Sunday, March 04, 2018

Twitter In The Crosshairs: Is We Sick Boss?


Stakes is High with all these global governance challenges....,

WaPo  |  Twitter is sick. And it’s sorry for infecting you. Oh, and — do you have an aspirin?

That was the gist of Twitter chief executive Jack Dorsey’s mea culpa this week. In a series of tweets Thursday, Dorsey confessed that the company “didn’t fully predict or understand the real-world negative consequences” of the instant, public and global messaging it pioneered. “We aren’t proud of how people have taken advantage of our service, or our inability to address it fast enough,” he said. “We’ve focused most of our efforts on removing content against our terms, instead of building a systemic framework to help encourage more healthy debate, conversations, and critical thinking.” 
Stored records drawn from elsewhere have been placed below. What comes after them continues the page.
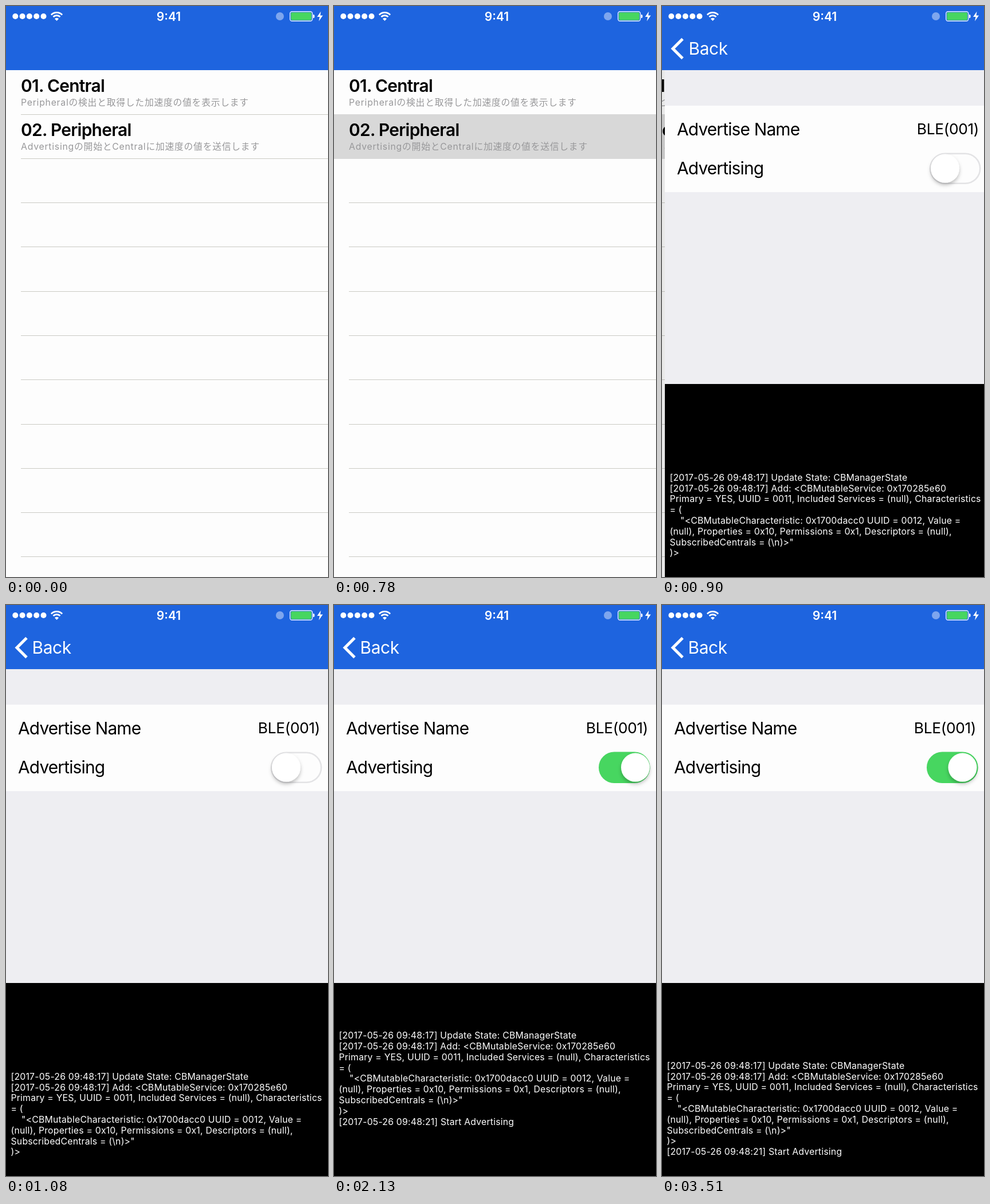
An HTML page for the animation above (3.54 s loop, 562x997 px).

```html
<!DOCTYPE html>
<html lang="ja">
<head>
<meta charset="utf-8">
<style>
html, body { margin: 0; width: 562px; height: 997px; overflow: hidden; background: #fdfdfd; }
svg { display: block; font-family: Inter, "Noto Sans CJK JP", "Noto Sans CJK", sans-serif; }
text { white-space: pre; }
.title { font-size: 29.86px; font-weight: 600; letter-spacing: -.7px; }
.detail { font-size: 15.8px; letter-spacing: .75px; fill: #98989a; }
.label { font-size: 29.86px; letter-spacing: -.82px; }
.value { font-size: 26.3px; letter-spacing: -.35px; }
.log { font-size: 15.8px; letter-spacing: .2px; fill: #fff; }
</style>
</head>
<body>
<svg width="562" height="997" viewBox="0 0 562 997">
  <defs>
    <filter id="shadow" x="-30%" y="-30%" width="160%" height="170%">
      <feDropShadow dx="0" dy="4" stdDeviation="3" flood-opacity=".25"/>
    </filter>
  </defs>

  <g id="list">
    <rect width="562" height="997" fill="#fdfdfd"/>
    <g id="lines" fill="#cacac4"></g>
    <rect id="highlight" y="189" width="562" height="78" fill="#d8d8d8"/>
    <text class="title" x="26" y="149.5">01. Central</text>
    <text class="detail" x="26" y="173.5">Peripheralの検出と取得した加速度の値を表示します</text>
    <text class="title" x="26" y="226.8">02. Peripheral</text>
    <text class="detail" x="26" y="250.8">Advertisingの開始とCentralに加速度の値を送信します</text>
  </g>
  <rect id="dim" width="562" height="997"/>

  <g id="page">
    <rect width="562" height="997" fill="#eeeef2"/>
    <rect y="174" width="562" height="151" fill="#fdfdfd"/>
    <text class="label" x="21" y="226">Advertise Name</text>
    <text class="value" x="548" y="224" text-anchor="end">BLE(001)</text>
    <text class="label" x="21" y="294">Advertising</text>
    <rect x="463.2" y="257.8" width="87" height="52" rx="26" fill="#fdfdfd" stroke="#e3e3e5" stroke-width="2.6"/>
    <rect id="green" x="462" y="256.5" width="89.6" height="54.5" rx="27.2" fill="#47d660"/>
    <circle id="knob" cy="283.6" r="25" fill="#fff" filter="url(#shadow)"/>
    <rect y="660" width="562" height="337"/>
    <text id="log" class="log"></text>
  </g>

  <rect width="562" height="112" fill="#1e64df"/>
  <g id="back" fill="#fff">
    <path d="M36 57.5 19 74.5 36 91.5" fill="none" stroke="#fff" stroke-width="5"/>
    <text id="backText" x="45.5" y="84.5" font-size="29.86" letter-spacing="-.4">Back</text>
  </g>

  <g fill="#fff">
    <g id="signal"></g>
    <g fill="none" stroke="#fff" stroke-width="2.8">
      <path d="M78.9 15.4a13.6 13.6 0 0 1 19.2 0M82.5 19a8.5 8.5 0 0 1 12 0"/>
    </g>
    <path d="M88.5 26 84.9 22.2a5 5 0 0 1 7.2 0z"/>
    <text x="284" y="25.6" font-size="21" font-weight="600" text-anchor="middle">9:41</text>
    <circle cx="478" cy="18" r="7" fill="#7ea6ee"/>
    <rect x="495.7" y="9.7" width="39" height="16.6" rx="3.5" fill="none" stroke="#e6f0ff" stroke-width="1.4"/>
    <rect x="497.3" y="11.3" width="35.8" height="13.4" rx="2" fill="#47d660"/>
    <path d="M536 15h1q1.500 0 1.500 3t-1.500 3h-1z"/>
    <path d="M549.500 9.500 543 19h4.500l-1.500 7.500 7-10h-4.500z"/>
  </g>
</svg>

<script>
const $ = id => document.getElementById(id);
const set = (id, attrs) => {
  for (const k in attrs) $(id).setAttribute(k, attrs[k]);
};
const add = (parent, tag, attrs, text = '') => {
  const el = document.createElementNS('http://www.w3.org/2000/svg', tag);
  for (const k in attrs) el.setAttribute(k, attrs[k]);
  el.textContent = text;
  return $(parent).appendChild(el);
};
const clamp = v => Math.min(1, Math.max(0, v));
const smooth = v => v * v * (3 - 2 * v);

const LOOP = 3540, TAP = 690, PUSH = 790, TOGGLE = 2040, APPEND = 2066;

for (let i = 1; i < 12; i++)
  add('lines', 'rect', { x: 26, y: Math.floor(111.9 + 77.27 * i), width: 536, height: 1 });
for (let i = 0; i < 5; i++)
  add('signal', 'circle', { cx: 16.3 + 12.3 * i, cy: 18, r: 5 });

const logLines = String.raw`[2017-05-26 09:48:17] Update State: CBManagerState
[2017-05-26 09:48:17] Add: <CBMutableService: 0x170285e60
Primary = YES, UUID = 0011, Included Services = (null), Characteristics
= (
    "<CBMutableCharacteristic: 0x1700dacc0 UUID = 0012, Value =
(null), Properties = 0x10, Permissions = 0x1, Descriptors = (null),
SubscribedCentrals = (\n)>"
)>
[2017-05-26 09:48:21] Start Advertising`.split('\n')
  .map((line, i) => add('log', 'tspan', { x: 8.5, y: 5.7 + 18.8 * i }, line));
const lastLine = logLines[logLines.length - 1];

function draw(t) {
  // critically damped push with a parallax list beneath
  const s = Math.max(0, (t - PUSH) * .061);
  let rest = (1 + s) * Math.exp(-s);
  if (rest < .0008) rest = 0;
  set('list', { transform: `translate(${-168.6 * (1 - rest)})` });
  set('highlight', { opacity: t >= TAP ? 1 : 0 });
  set('dim', { opacity: .08 * (1 - rest) });
  set('page', { transform: `translate(${562 * rest})` });
  set('back', { opacity: 1 - rest });
  set('backText', { transform: `translate(${120 * rest})` });

  // the knob springs slightly past its end
  const u = Math.max(0, t - TOGGLE), w = u * Math.PI / 90;
  const slide = 1 - Math.exp(-w) * (Math.cos(w) + Math.sin(w));
  set('knob', { cx: 489 + 35.5 * slide });
  set('green', { opacity: clamp(u / 60) });

  // a new line resets the log, which then scrolls to its end
  const on = t >= APPEND;
  const y = on ? 684 + 120 * smooth(clamp((t - APPEND) / 120)) : 823;
  set('log', { transform: `translate(0 ${y})` });
  lastLine.setAttribute('visibility', on ? 'visible' : 'hidden');
}

const start = performance.now();
function tick() {
  draw((performance.now() - start) % LOOP);
  requestAnimationFrame(tick);
}
tick();
</script>
</body>
</html>
```
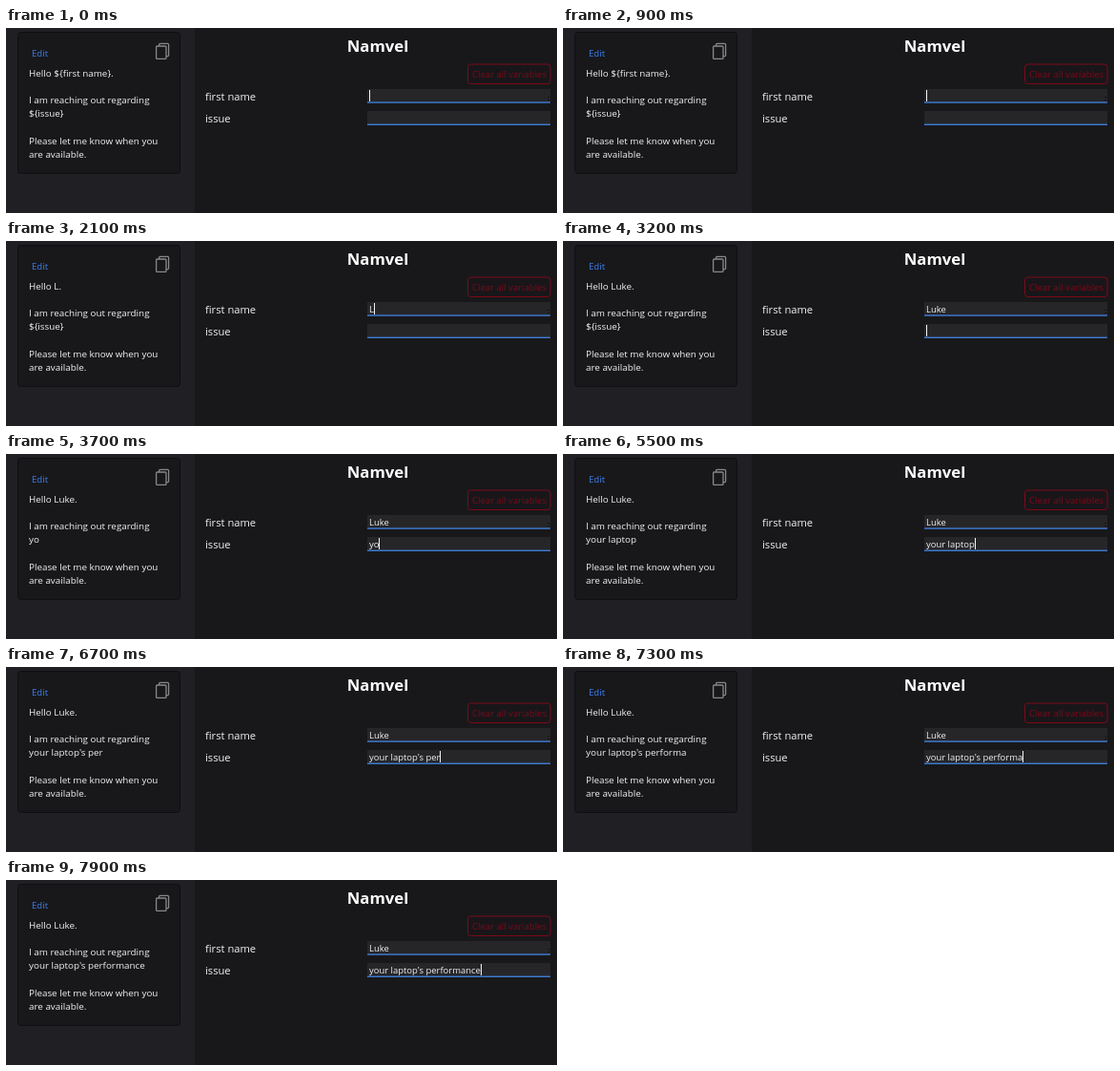
Recreate the animation shown at these times as an HTML page. Size 578x194 px, loop 8 s.

```html
<!DOCTYPE html>
<html lang="en">
<head>
<meta charset="utf-8">
<title>Message template</title>
<style>
  html, body { margin: 0; width: 100%; height: 100%; overflow: hidden; background: #18181a; }
  svg { display: block; width: 578px; height: 194px; font-family: "Open Sans", "Noto Sans", sans-serif; }
  text { fill: #f2f2f3; white-space: pre; }
  .card text { font-size: 9.86px; }
  .label { font-size: 11.2px; }
  .value { font-size: 9.45px; }
  .title { font-size: 16.7px; font-weight: 700; text-anchor: middle; fill: #fff; }
  .card .edit { font-size: 9.6px; fill: #3c80ee; }
  .clear { font-size: 9.55px; fill: #7c0a18; }
  .field { fill: #262629; }
  .line { fill: #3f7bd6; }
</style>
</head>
<body>
<svg viewBox="0 0 578 194">
  <rect width="578" height="194" fill="#18181a"/>
  <rect width="198" height="194" fill="#1f1f24"/>

  <g class="card">
    <rect x="12.5" y="4.5" width="170" height="148" rx="3" fill="#18181b" stroke="#0f0f12"/>
    <text class="edit" x="27" y="29.7">Edit</text>
    <g fill="none" stroke="#88888c" stroke-width="1.3" stroke-linejoin="round">
      <path d="M160.6 19V17.4a1 1 0 0 1 1-1H169.6a1 1 0 0 1 1 1V28.6a1 1 0 0 1-1 1H168"/>
      <rect x="157.6" y="19" width="10.4" height="13.4" rx="1"/>
    </g>
    <text id="greeting" x="24" y="50.6"></text>
    <text x="24" y="79.2">I am reaching out regarding</text>
    <text id="topic" x="24" y="93.4"></text>
    <text x="24" y="122">Please let me know when you</text>
    <text x="24" y="136.2">are available.</text>
  </g>

  <text class="title" x="390" y="24.7">Namvel</text>
  <rect x="484.5" y="38" width="86.5" height="20.5" rx="3" fill="#19161a" stroke="#7c0a18"/>
  <text class="clear" x="489" y="51.8">Clear all variables</text>

  <text class="label" x="209" y="76.2">first name</text>
  <text class="label" x="209" y="99.4">issue</text>

  <rect class="field" x="379" y="64" width="192" height="14"/>
  <rect class="line" x="379" y="77.4" width="192" height="1.4"/>
  <path d="M568.5 72.5h1.5M568.5 75.5h1.5" stroke="#0c0c0e"/>
  <rect class="field" x="379" y="87" width="192" height="14"/>
  <rect class="line" x="379" y="100.6" width="192" height="1.4"/>
  <text class="value" id="name" x="381" y="74.5"></text>
  <text class="value" id="issue" x="381" y="97.6"></text>
  <rect id="caret" width="1" height="12" fill="#f4f4f5"/>
</svg>

<script>
const LOOP = 8000;
const NAME = "Luke";
const ISSUE = "your laptop's performance";

// One time per typed character
const nameKeys = [2100, 2500, 2600, 2800];
const issueKeys = [
  3600, 3700, 3900, 4000, 4100,
  4300, 4400, 4700, 4800, 4900, 5000, 5900, 6100, 6300,
  6400, 6500, 6700, 6800, 6900, 7000, 7200, 7300, 7400, 7500, 7600
];
const FOCUS_ISSUE = 3000;
const BLINK = 530;
// Every key press or change of focus restarts the blink
const resets = [-430, ...nameKeys, FOCUS_ISSUE, ...issueKeys];

const el = id => document.getElementById(id);
const [greeting, topic, nameBox, issueBox, caret] =
  ["greeting", "topic", "name", "issue", "caret"].map(el);

const typed = (text, keys, t) => text.slice(0, keys.filter(k => k <= t).length);

function setText(node, text) {
  if (node.textContent !== text) node.textContent = text;
}

function draw(t) {
  const name = typed(NAME, nameKeys, t);
  const issue = typed(ISSUE, issueKeys, t);
  setText(nameBox, name);
  setText(issueBox, issue);
  setText(greeting, `Hello ${name || "${first name}"}.`);
  setText(topic, issue || "${issue}");

  const second = t >= FOCUS_ISSUE;
  const box = second ? issueBox : nameBox;
  const width = box.textContent ? box.getComputedTextLength() : 0;
  const last = resets.filter(k => k <= t).pop();
  caret.setAttribute("x", Math.round(381 + width));
  caret.setAttribute("y", second ? 88 : 65);
  caret.setAttribute("opacity", Math.floor((t - last) / BLINK) % 2 ? 0 : 1);
}

const start = performance.now();
function tick() {
  draw((performance.now() - start) % LOOP);
  requestAnimationFrame(tick);
}
draw(0);
requestAnimationFrame(tick);
</script>
</body>
</html>
```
Dorsey is asking the public to help Twitter get better. It is inviting outside experts to submit proposals for ways to define and measure the “health” of conversation on the platform, presumably as a first step toward improving it. As a first attempt, Dorsey has suggested four metrics based on the work of an MIT-affiliated nonprofit: shared attention (is there overlap in what we’re talking about?); shared reality (are we using the same facts?); variety (are we exposed to different opinions grounded in shared reality?); and receptivity (are we open, civil and listening to different opinions?). 

It is good to see that Twitter is finally acknowledging its ill health. It is even better to hear it’s open to intervention. The problem is that the service may be too far gone to recover — and it is unclear whether this initiative is a last gasp or a real attempt to change.

The reasoning behind this proposal is probably not just a noble commitment to public health. Platforms such as Twitter have clearly realized that if they don’t begin to self-correct, the government is going to do it for them through regulations that may not be as gentle as those they would impose on themselves. And in the long run, the flaws in their systems represent an existential threat worth getting ahead of. Being seen as a destroyer of democracy and a net negative to public trust isn’t exactly great branding. A short-term cure, if painful, might offer the inoculation that platforms such as Twitter need for long-term survival.